● EXERCISE BRIEF
Every line of the data below is to be duplicated exactly, pictures excepted.

● INPUT DATA
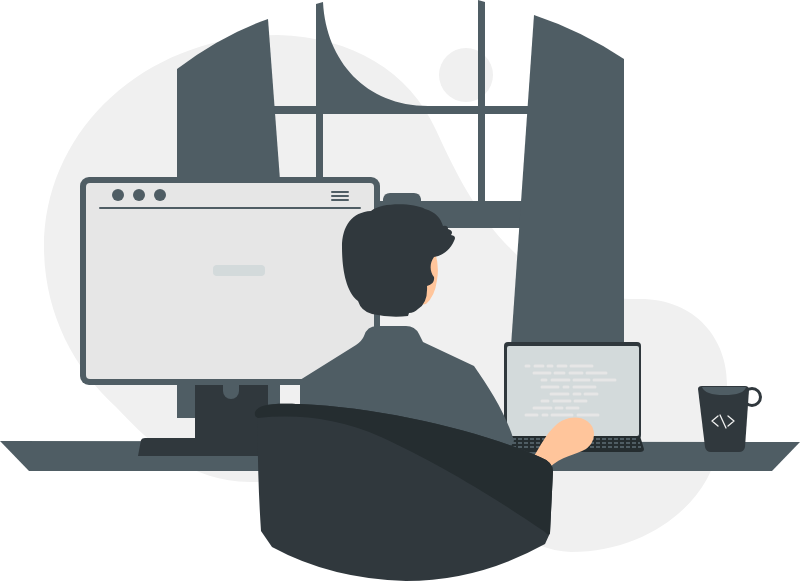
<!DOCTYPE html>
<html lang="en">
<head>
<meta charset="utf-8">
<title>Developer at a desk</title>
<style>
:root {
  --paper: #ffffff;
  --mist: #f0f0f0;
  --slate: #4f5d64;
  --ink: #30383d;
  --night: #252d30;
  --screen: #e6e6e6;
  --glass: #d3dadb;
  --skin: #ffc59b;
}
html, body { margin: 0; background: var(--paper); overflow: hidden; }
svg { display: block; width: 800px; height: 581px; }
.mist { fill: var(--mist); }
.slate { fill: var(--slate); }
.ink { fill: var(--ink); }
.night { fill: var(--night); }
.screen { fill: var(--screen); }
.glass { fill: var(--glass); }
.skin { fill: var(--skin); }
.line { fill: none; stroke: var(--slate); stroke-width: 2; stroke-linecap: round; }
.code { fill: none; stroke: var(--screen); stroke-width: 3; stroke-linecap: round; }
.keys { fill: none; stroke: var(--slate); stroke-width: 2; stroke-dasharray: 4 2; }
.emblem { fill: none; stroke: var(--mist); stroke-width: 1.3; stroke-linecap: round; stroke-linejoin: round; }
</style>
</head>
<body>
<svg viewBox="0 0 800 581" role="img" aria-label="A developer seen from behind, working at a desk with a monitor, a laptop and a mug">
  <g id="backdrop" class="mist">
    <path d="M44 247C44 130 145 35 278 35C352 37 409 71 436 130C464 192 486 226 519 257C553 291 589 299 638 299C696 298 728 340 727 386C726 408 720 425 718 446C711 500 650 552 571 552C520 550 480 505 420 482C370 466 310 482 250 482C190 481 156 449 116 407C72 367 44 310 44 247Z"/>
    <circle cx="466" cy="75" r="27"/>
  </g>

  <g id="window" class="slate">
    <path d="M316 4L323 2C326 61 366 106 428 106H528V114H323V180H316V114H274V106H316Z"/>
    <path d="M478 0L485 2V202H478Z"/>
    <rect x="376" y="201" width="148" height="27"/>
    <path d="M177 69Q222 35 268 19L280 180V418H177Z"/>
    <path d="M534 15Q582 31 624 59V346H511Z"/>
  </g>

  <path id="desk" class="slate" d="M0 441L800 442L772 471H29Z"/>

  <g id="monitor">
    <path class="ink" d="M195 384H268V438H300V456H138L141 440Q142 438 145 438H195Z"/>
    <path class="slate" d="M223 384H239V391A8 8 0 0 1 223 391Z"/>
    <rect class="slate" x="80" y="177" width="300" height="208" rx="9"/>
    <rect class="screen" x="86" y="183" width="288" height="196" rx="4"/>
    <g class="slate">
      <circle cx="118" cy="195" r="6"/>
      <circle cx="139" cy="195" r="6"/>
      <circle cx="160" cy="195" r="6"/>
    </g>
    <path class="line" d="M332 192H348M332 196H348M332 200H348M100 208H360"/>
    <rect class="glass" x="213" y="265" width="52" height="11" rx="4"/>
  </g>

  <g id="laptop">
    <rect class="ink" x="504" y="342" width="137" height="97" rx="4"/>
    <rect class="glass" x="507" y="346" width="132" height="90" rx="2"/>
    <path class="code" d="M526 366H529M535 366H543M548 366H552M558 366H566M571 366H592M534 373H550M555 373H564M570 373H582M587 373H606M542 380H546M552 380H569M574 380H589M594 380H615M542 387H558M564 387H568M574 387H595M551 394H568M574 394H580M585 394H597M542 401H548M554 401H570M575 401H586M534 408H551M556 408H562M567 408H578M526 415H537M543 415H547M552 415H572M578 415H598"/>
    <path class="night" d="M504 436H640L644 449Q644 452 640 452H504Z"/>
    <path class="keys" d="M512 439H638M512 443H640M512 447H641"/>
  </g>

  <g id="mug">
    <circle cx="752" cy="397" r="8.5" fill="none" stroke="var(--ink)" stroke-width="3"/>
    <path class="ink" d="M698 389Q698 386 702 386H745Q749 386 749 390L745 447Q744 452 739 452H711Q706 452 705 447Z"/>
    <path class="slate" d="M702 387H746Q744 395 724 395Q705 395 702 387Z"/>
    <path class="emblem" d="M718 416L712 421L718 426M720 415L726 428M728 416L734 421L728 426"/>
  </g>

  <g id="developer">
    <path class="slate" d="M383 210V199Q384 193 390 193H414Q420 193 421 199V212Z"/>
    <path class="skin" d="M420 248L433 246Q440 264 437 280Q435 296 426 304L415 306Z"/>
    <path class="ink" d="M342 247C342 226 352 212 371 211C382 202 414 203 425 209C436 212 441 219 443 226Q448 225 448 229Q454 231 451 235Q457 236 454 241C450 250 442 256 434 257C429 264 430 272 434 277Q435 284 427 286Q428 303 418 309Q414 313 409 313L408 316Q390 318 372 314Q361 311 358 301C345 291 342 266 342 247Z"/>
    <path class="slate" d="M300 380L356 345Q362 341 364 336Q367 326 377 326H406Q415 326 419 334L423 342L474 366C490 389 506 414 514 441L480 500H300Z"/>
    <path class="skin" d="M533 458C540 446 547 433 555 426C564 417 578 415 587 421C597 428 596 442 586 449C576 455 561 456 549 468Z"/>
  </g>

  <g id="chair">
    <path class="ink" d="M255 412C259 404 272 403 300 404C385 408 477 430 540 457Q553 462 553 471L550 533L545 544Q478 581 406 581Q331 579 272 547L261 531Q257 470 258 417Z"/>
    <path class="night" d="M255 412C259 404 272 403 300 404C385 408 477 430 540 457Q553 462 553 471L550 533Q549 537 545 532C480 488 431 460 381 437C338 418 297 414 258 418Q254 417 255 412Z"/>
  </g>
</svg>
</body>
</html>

● ANSWER
<!DOCTYPE html>
<html lang="en">
<head>
<meta charset="utf-8">
<title>Developer at a desk</title>
<style>
:root {
  --paper: #ffffff;
  --mist: #f0f0f0;
  --slate: #4f5d64;
  --ink: #30383d;
  --night: #252d30;
  --screen: #e6e6e6;
  --glass: #d3dadb;
  --skin: #ffc59b;
}
html, body { margin: 0; background: var(--paper); overflow: hidden; }
svg { display: block; width: 800px; height: 581px; }
.mist { fill: var(--mist); }
.slate { fill: var(--slate); }
.ink { fill: var(--ink); }
.night { fill: var(--night); }
.screen { fill: var(--screen); }
.glass { fill: var(--glass); }
.skin { fill: var(--skin); }
.line { fill: none; stroke: var(--slate); stroke-width: 2; stroke-linecap: round; }
.code { fill: none; stroke: var(--screen); stroke-width: 3; stroke-linecap: round; }
.keys { fill: none; stroke: var(--slate); stroke-width: 2; stroke-dasharray: 4 2; }
.emblem { fill: none; stroke: var(--mist); stroke-width: 1.3; stroke-linecap: round; stroke-linejoin: round; }
</style>
</head>
<body>
<svg viewBox="0 0 800 581" role="img" aria-label="A developer seen from behind, working at a desk with a monitor, a laptop and a mug">
  <g id="backdrop" class="mist">
    <path d="M44 247C44 130 145 35 278 35C352 37 409 71 436 130C464 192 486 226 519 257C553 291 589 299 638 299C696 298 728 340 727 386C726 408 720 425 718 446C711 500 650 552 571 552C520 550 480 505 420 482C370 466 310 482 250 482C190 481 156 449 116 407C72 367 44 310 44 247Z"/>
    <circle cx="466" cy="75" r="27"/>
  </g>

  <g id="window" class="slate">
    <path d="M316 4L323 2C326 61 366 106 428 106H528V114H323V180H316V114H274V106H316Z"/>
    <path d="M478 0L485 2V202H478Z"/>
    <rect x="376" y="201" width="148" height="27"/>
    <path d="M177 69Q222 35 268 19L280 180V418H177Z"/>
    <path d="M534 15Q582 31 624 59V346H511Z"/>
  </g>

  <path id="desk" class="slate" d="M0 441L800 442L772 471H29Z"/>

  <g id="monitor">
    <path class="ink" d="M195 384H268V438H300V456H138L141 440Q142 438 145 438H195Z"/>
    <path class="slate" d="M223 384H239V391A8 8 0 0 1 223 391Z"/>
    <rect class="slate" x="80" y="177" width="300" height="208" rx="9"/>
    <rect class="screen" x="86" y="183" width="288" height="196" rx="4"/>
    <g class="slate">
      <circle cx="118" cy="195" r="6"/>
      <circle cx="139" cy="195" r="6"/>
      <circle cx="160" cy="195" r="6"/>
    </g>
    <path class="line" d="M332 192H348M332 196H348M332 200H348M100 208H360"/>
    <rect class="glass" x="213" y="265" width="52" height="11" rx="4"/>
  </g>

  <g id="laptop">
    <rect class="ink" x="504" y="342" width="137" height="97" rx="4"/>
    <rect class="glass" x="507" y="346" width="132" height="90" rx="2"/>
    <path class="code" d="M526 366H529M535 366H543M548 366H552M558 366H566M571 366H592M534 373H550M555 373H564M570 373H582M587 373H606M542 380H546M552 380H569M574 380H589M594 380H615M542 387H558M564 387H568M574 387H595M551 394H568M574 394H580M585 394H597M542 401H548M554 401H570M575 401H586M534 408H551M556 408H562M567 408H578M526 415H537M543 415H547M552 415H572M578 415H598"/>
    <path class="night" d="M504 436H640L644 449Q644 452 640 452H504Z"/>
    <path class="keys" d="M512 439H638M512 443H640M512 447H641"/>
  </g>

  <g id="mug">
    <circle cx="752" cy="397" r="8.5" fill="none" stroke="var(--ink)" stroke-width="3"/>
    <path class="ink" d="M698 389Q698 386 702 386H745Q749 386 749 390L745 447Q744 452 739 452H711Q706 452 705 447Z"/>
    <path class="slate" d="M702 387H746Q744 395 724 395Q705 395 702 387Z"/>
    <path class="emblem" d="M718 416L712 421L718 426M720 415L726 428M728 416L734 421L728 426"/>
  </g>

  <g id="developer">
    <path class="slate" d="M383 210V199Q384 193 390 193H414Q420 193 421 199V212Z"/>
    <path class="skin" d="M420 248L433 246Q440 264 437 280Q435 296 426 304L415 306Z"/>
    <path class="ink" d="M342 247C342 226 352 212 371 211C382 202 414 203 425 209C436 212 441 219 443 226Q448 225 448 229Q454 231 451 235Q457 236 454 241C450 250 442 256 434 257C429 264 430 272 434 277Q435 284 427 286Q428 303 418 309Q414 313 409 313L408 316Q390 318 372 314Q361 311 358 301C345 291 342 266 342 247Z"/>
    <path class="slate" d="M300 380L356 345Q362 341 364 336Q367 326 377 326H406Q415 326 419 334L423 342L474 366C490 389 506 414 514 441L480 500H300Z"/>
    <path class="skin" d="M533 458C540 446 547 433 555 426C564 417 578 415 587 421C597 428 596 442 586 449C576 455 561 456 549 468Z"/>
  </g>

  <g id="chair">
    <path class="ink" d="M255 412C259 404 272 403 300 404C385 408 477 430 540 457Q553 462 553 471L550 533L545 544Q478 581 406 581Q331 579 272 547L261 531Q257 470 258 417Z"/>
    <path class="night" d="M255 412C259 404 272 403 300 404C385 408 477 430 540 457Q553 462 553 471L550 533Q549 537 545 532C480 488 431 460 381 437C338 418 297 414 258 418Q254 417 255 412Z"/>
  </g>
</svg>
</body>
</html>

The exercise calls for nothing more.